§ Data under study:

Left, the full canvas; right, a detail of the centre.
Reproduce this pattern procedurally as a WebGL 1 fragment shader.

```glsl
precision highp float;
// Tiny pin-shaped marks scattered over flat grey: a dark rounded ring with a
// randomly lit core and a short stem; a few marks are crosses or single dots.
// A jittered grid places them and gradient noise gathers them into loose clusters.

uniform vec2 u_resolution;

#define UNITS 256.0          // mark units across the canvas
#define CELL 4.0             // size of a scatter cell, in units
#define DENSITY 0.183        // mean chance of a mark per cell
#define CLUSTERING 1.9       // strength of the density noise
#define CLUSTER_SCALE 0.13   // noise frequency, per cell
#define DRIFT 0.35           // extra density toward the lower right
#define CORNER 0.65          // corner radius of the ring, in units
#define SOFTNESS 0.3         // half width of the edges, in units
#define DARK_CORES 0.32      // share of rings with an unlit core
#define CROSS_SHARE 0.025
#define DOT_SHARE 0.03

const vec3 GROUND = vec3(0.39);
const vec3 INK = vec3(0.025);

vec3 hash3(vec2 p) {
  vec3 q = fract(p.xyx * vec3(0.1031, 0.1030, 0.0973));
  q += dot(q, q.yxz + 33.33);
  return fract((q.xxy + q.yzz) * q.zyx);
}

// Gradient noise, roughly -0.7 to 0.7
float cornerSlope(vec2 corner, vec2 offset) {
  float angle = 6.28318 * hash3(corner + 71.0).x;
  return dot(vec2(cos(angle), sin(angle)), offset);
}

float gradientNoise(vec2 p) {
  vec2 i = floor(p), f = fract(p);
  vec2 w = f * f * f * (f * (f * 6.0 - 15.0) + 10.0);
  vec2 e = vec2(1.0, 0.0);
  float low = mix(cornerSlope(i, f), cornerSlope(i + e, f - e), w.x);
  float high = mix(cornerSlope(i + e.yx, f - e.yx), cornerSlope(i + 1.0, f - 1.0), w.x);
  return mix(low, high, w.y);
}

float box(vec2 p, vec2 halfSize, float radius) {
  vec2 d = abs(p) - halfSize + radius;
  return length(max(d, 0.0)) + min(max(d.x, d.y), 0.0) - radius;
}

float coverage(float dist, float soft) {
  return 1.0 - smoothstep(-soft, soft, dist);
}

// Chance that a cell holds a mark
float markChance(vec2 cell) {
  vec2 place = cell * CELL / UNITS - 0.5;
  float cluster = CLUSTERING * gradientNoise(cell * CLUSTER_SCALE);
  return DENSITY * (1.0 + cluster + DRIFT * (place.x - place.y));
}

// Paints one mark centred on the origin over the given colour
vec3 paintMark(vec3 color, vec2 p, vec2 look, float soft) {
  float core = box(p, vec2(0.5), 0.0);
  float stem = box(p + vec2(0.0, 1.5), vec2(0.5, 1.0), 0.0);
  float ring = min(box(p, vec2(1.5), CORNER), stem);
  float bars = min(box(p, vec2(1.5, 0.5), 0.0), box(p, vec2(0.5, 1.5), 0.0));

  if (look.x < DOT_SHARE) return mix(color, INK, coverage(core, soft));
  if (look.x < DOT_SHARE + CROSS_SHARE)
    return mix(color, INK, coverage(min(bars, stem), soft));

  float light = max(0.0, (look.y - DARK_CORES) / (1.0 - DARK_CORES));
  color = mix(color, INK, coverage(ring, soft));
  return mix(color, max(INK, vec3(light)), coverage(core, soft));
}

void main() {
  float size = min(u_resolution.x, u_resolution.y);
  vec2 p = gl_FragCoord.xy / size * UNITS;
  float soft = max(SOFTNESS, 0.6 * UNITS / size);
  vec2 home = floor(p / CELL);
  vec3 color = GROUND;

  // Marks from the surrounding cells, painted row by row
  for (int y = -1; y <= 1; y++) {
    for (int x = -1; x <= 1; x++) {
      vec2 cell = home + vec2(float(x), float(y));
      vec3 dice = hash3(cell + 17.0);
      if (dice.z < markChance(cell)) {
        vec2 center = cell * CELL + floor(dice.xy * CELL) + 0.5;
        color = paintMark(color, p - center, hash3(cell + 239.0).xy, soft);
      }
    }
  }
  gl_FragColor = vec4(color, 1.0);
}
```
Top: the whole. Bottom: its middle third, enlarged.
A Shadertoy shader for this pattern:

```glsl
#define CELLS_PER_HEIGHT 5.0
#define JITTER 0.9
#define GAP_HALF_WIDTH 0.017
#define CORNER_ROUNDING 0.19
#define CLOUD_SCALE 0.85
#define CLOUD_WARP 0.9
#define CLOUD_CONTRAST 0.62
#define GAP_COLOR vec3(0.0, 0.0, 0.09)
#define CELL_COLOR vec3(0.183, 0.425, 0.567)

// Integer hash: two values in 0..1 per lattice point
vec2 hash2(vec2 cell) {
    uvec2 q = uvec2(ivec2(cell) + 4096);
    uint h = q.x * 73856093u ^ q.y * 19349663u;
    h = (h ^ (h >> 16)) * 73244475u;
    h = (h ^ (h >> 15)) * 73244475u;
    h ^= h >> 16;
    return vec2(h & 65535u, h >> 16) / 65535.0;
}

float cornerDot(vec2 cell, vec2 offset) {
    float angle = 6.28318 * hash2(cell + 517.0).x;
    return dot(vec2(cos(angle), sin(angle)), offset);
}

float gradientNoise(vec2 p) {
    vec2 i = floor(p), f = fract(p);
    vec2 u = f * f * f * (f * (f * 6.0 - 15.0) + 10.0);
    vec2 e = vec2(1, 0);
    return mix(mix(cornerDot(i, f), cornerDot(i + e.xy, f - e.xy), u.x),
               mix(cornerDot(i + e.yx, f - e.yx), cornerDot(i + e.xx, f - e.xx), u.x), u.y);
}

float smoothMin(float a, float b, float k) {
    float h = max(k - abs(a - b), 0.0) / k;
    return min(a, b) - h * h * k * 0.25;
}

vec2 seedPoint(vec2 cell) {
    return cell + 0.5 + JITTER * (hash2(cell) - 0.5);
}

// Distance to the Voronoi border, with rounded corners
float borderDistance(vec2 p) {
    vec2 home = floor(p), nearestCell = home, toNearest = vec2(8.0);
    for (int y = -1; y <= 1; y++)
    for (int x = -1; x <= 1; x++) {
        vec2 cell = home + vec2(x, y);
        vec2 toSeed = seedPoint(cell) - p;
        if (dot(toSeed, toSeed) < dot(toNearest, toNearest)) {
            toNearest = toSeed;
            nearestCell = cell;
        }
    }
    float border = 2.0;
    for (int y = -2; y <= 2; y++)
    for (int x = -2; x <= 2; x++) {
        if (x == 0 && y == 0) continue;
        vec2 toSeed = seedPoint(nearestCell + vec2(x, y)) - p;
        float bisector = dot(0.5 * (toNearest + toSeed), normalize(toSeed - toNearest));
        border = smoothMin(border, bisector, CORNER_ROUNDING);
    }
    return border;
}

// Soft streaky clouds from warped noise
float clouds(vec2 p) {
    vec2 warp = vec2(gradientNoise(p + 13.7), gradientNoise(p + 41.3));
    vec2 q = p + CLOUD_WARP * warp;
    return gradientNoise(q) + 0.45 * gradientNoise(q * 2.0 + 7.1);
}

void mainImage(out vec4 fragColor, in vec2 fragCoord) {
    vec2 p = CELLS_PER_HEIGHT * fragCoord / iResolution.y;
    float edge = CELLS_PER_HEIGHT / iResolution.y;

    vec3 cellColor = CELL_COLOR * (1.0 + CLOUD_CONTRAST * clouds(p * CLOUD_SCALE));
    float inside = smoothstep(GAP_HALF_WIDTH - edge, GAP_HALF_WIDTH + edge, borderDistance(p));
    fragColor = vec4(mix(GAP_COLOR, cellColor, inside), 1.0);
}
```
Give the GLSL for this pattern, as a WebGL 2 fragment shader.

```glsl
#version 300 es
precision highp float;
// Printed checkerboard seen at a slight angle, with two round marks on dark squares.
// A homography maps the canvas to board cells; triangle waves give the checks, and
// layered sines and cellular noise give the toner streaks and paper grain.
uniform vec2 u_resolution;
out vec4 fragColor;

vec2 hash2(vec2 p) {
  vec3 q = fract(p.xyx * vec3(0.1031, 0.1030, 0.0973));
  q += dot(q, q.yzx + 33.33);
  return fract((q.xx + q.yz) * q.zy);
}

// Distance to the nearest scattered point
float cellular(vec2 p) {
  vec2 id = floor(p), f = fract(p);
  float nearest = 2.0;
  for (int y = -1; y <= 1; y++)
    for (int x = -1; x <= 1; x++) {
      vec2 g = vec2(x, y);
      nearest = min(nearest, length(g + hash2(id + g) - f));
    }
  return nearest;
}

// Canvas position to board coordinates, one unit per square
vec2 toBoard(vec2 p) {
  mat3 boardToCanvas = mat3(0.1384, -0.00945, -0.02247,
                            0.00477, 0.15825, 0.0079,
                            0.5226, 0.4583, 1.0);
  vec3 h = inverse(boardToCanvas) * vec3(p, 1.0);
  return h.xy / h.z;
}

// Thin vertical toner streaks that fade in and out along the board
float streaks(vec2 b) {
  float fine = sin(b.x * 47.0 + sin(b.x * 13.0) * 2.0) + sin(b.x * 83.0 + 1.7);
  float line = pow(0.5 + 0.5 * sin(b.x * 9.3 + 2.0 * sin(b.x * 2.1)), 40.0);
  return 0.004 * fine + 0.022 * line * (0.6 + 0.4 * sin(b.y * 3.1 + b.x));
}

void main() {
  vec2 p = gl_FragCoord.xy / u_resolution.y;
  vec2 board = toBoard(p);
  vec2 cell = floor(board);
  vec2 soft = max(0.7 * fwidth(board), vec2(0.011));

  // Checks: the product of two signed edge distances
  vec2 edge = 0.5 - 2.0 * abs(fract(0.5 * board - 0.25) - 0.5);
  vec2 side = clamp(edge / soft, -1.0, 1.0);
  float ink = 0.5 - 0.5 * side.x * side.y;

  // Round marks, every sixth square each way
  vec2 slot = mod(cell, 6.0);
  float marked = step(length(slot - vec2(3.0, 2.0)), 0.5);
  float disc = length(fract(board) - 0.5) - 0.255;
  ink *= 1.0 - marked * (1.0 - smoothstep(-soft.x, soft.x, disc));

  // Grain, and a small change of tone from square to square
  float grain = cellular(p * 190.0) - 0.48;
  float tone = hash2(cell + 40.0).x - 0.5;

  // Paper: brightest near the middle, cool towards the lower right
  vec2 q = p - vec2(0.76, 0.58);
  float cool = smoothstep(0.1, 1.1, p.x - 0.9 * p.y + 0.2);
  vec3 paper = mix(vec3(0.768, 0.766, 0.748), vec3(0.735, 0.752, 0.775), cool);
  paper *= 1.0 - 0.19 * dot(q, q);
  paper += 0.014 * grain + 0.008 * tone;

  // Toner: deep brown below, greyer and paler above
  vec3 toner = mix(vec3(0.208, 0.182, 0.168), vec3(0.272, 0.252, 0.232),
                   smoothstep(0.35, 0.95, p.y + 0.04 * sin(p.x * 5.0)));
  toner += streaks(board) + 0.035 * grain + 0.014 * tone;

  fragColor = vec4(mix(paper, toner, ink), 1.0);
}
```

§ Your objective: Look through the entries above; copy every line holding the string "floor".

§ Exercise answer:
  vec2 i = floor(p), f = fract(p);
  vec2 home = floor(p / CELL);
        vec2 center = cell * CELL + floor(dice.xy * CELL) + 0.5;
    vec2 i = floor(p), f = fract(p);
    vec2 home = floor(p), nearestCell = home, toNearest = vec2(8.0);
  vec2 id = floor(p), f = fract(p);
  vec2 cell = floor(board);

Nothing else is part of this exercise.